Everything in a boat needs to have several uses, and the tent structure is the rig of the boat. One end of the tent is supported by the mast, and the other is held up by a wooden support in the stern. In this way, no extra stress is put on the shrouds and forestay. The tent folds away into a very compact package and is lightweight, only the polytarp.
The next thing to go into is a compact mattress to go into the port side between the buoyancy tank and the centreboard well. The space is narrow, but I have tried it. My legs go under the thwart if the mattress isn’t too thick. I would be positioned with my head to the stern where there is the full width of the boat. I have a sleeping bag for summer use and clothing can be used as a pillow, all packed into a dry bag designed to keep clothing and bedding dry. The adventure is getting exciting!

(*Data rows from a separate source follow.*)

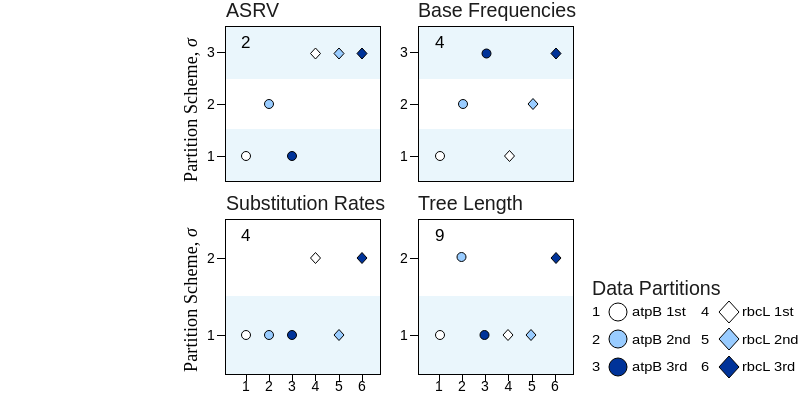
<!DOCTYPE html>
<html lang="en">
<head>
<meta charset="utf-8">
<title>Partition schemes by model component</title>
<style>
:root {
  --paper: #ffffff;
  --ink: #000000;
  --heading: #1c1c1c;
  --band: #eaf6fc;
  --first: #ffffff;
  --second: #99ccff;
  --third: #003399;
  --sans: "Liberation Sans", Arial, sans-serif;
  --serif: "Liberation Serif", "Times New Roman", serif;
}
* { box-sizing: border-box; margin: 0; padding: 0; }
body { width: 800px; height: 398px; overflow: hidden; background: var(--paper); color: var(--ink); font-family: var(--sans); }
.figure { display: flex; width: 800px; height: 398px; padding-left: 225px; overflow: hidden; }
.panels { display: grid; grid-template-columns: 155px 155px; grid-template-rows: 193px 193px; column-gap: 38px; flex: none; }
h2 { font-size: 19.6px; font-weight: 400; color: var(--heading); white-space: nowrap; }
.panel h2 { height: 26px; line-height: 21px; padding-left: 1px; }
.panel:nth-child(even) h2 { padding-left: 0; }
.plot { display: block; width: 155px; height: 156px; overflow: visible; }
.band { fill: var(--band); }
.frame, .ticks { fill: none; stroke: var(--ink); stroke-width: 1; }
.tick-label { font-size: 14px; text-anchor: middle; }
.count { font-size: 17px; }
.axis-title { font-family: var(--serif); font-size: 18px; }
.sigma { font-style: italic; }
.points, .mark { stroke: var(--ink); stroke-width: 1; }
.first { fill: var(--first); }
.second { fill: var(--second); }
.third { fill: var(--third); }
.legend { flex: none; margin: 277px 0 0 19px; width: 208px; }
.legend h2 { height: 21px; line-height: 22px; }
.entries { display: grid; grid-template-columns: 14px 26px 69px 16px 25px 58px; grid-auto-rows: 27.5px; align-items: center; font-size: 13.2px; white-space: nowrap; }
.entries span { transform: scaleX(1.11); transform-origin: left; }
.mark { width: 24px; height: 24px; display: block; }
.shapes { position: absolute; width: 0; height: 0; }
</style>
</head>
<body>
<svg class="shapes" aria-hidden="true">
  <defs>
    <circle id="dot" r="4.5"/>
    <polygon id="diamond" points="0,-5.5 5,0 0,5.5 -5,0"/>
    <circle id="key-dot" cx="12" cy="12" r="9"/>
    <polygon id="key-diamond" points="12,1 22,12 12,23 2,12"/>
    <g id="three-levels">
      <rect class="band" width="155" height="53"/>
      <rect class="band" y="103" width="155" height="52"/>
      <rect class="frame" x="0.5" y="0.5" width="155" height="155"/>
      <path class="ticks" d="M-8 26.5H0M-8 78.5H0M-8 130.5H0"/>
      <g class="tick-label">
        <text x="-14" y="31">3</text>
        <text x="-14" y="83">2</text>
        <text x="-14" y="135">1</text>
      </g>
    </g>
    <g id="two-levels">
      <rect class="band" y="77" width="155" height="79"/>
      <rect class="frame" x="0.5" y="0.5" width="155" height="155"/>
      <path class="ticks" d="M-8 39.5H0M-8 116.5H0M21.5 156v6M44.5 156v6M67.5 156v6M90.5 156v6M114.5 156v6M137.5 156v6"/>
      <g class="tick-label">
        <text x="-14" y="44">2</text>
        <text x="-14" y="121">1</text>
        <text x="21" y="172">1</text>
        <text x="44" y="172">2</text>
        <text x="67" y="172">3</text>
        <text x="90.5" y="172">4</text>
        <text x="114" y="172">5</text>
        <text x="137" y="172">6</text>
      </g>
    </g>
  </defs>
</svg>

<main class="figure">
  <div class="panels">
    <section class="panel">
      <h2>ASRV</h2>
      <svg class="plot" viewBox="0 0 155 156">
        <use href="#three-levels"/>
        <text class="axis-title" transform="translate(-28 156) rotate(-90)" textLength="144">Partition Scheme, <tspan class="sigma">σ</tspan></text>
        <text class="count" x="16" y="22">2</text>
        <g class="points">
          <use class="first" href="#dot" x="21" y="130"/>
          <use class="second" href="#dot" x="44" y="78"/>
          <use class="third" href="#dot" x="67" y="130"/>
          <use class="first" href="#diamond" x="90.5" y="27.5"/>
          <use class="second" href="#diamond" x="114" y="27.5"/>
          <use class="third" href="#diamond" x="137" y="27.5"/>
        </g>
      </svg>
    </section>

    <section class="panel">
      <h2>Base Frequencies</h2>
      <svg class="plot" viewBox="0 0 155 156">
        <use href="#three-levels"/>
        <text class="count" x="17" y="22">4</text>
        <g class="points">
          <use class="first" href="#dot" x="22" y="130"/>
          <use class="second" href="#dot" x="45" y="78"/>
          <use class="third" href="#dot" x="68.5" y="27.5"/>
          <use class="first" href="#diamond" x="91.5" y="130"/>
          <use class="second" href="#diamond" x="115" y="78"/>
          <use class="third" href="#diamond" x="138" y="27.5"/>
        </g>
      </svg>
    </section>

    <section class="panel">
      <h2>Substitution Rates</h2>
      <svg class="plot" viewBox="0 0 155 156">
        <use href="#two-levels"/>
        <text class="axis-title" transform="translate(-28 153) rotate(-90)" textLength="144">Partition Scheme, <tspan class="sigma">σ</tspan></text>
        <text class="count" x="16" y="22">4</text>
        <g class="points">
          <use class="first" href="#dot" x="21" y="116"/>
          <use class="second" href="#dot" x="44" y="116"/>
          <use class="third" href="#dot" x="67" y="116"/>
          <use class="first" href="#diamond" x="90.5" y="39"/>
          <use class="second" href="#diamond" x="114" y="116"/>
          <use class="third" href="#diamond" x="137" y="39"/>
        </g>
      </svg>
    </section>

    <section class="panel">
      <h2>Tree Length</h2>
      <svg class="plot" viewBox="0 0 155 156">
        <use href="#two-levels"/>
        <text class="count" x="17" y="22">9</text>
        <g class="points">
          <use class="first" href="#dot" x="22" y="116"/>
          <use class="second" href="#dot" x="43.5" y="38"/>
          <use class="third" href="#dot" x="66.5" y="116"/>
          <use class="first" href="#diamond" x="90" y="116"/>
          <use class="second" href="#diamond" x="113" y="116"/>
          <use class="third" href="#diamond" x="138" y="39"/>
        </g>
      </svg>
    </section>
  </div>

  <aside class="legend">
    <h2>Data Partitions</h2>
    <div class="entries">
      <span>1</span><svg class="mark first"><use href="#key-dot"/></svg><span>atpB 1st</span>
      <span>4</span><svg class="mark first"><use href="#key-diamond"/></svg><span>rbcL 1st</span>
      <span>2</span><svg class="mark second"><use href="#key-dot"/></svg><span>atpB 2nd</span>
      <span>5</span><svg class="mark second"><use href="#key-diamond"/></svg><span>rbcL 2nd</span>
      <span>3</span><svg class="mark third"><use href="#key-dot"/></svg><span>atpB 3rd</span>
      <span>6</span><svg class="mark third"><use href="#key-diamond"/></svg><span>rbcL 3rd</span>
    </div>
  </aside>
</main>
</body>
</html>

After that, I will be making a small stern locker for everything to do with navigation (charts, Portland plotter, dividers, binoculars and sighting compass) and communications (VHF radio). The rest of the boat needs to be organised with a box for the galley and what will go into the fo’c’sle – which has to be lightweight and not exactly the ship’s riff-raff to kept in order under the threat of four dozen lashes of the cat! There will be some confusion between the crew, the midshipmen and the captain’s cabin. All that in twelve feet of length and five feet of beam!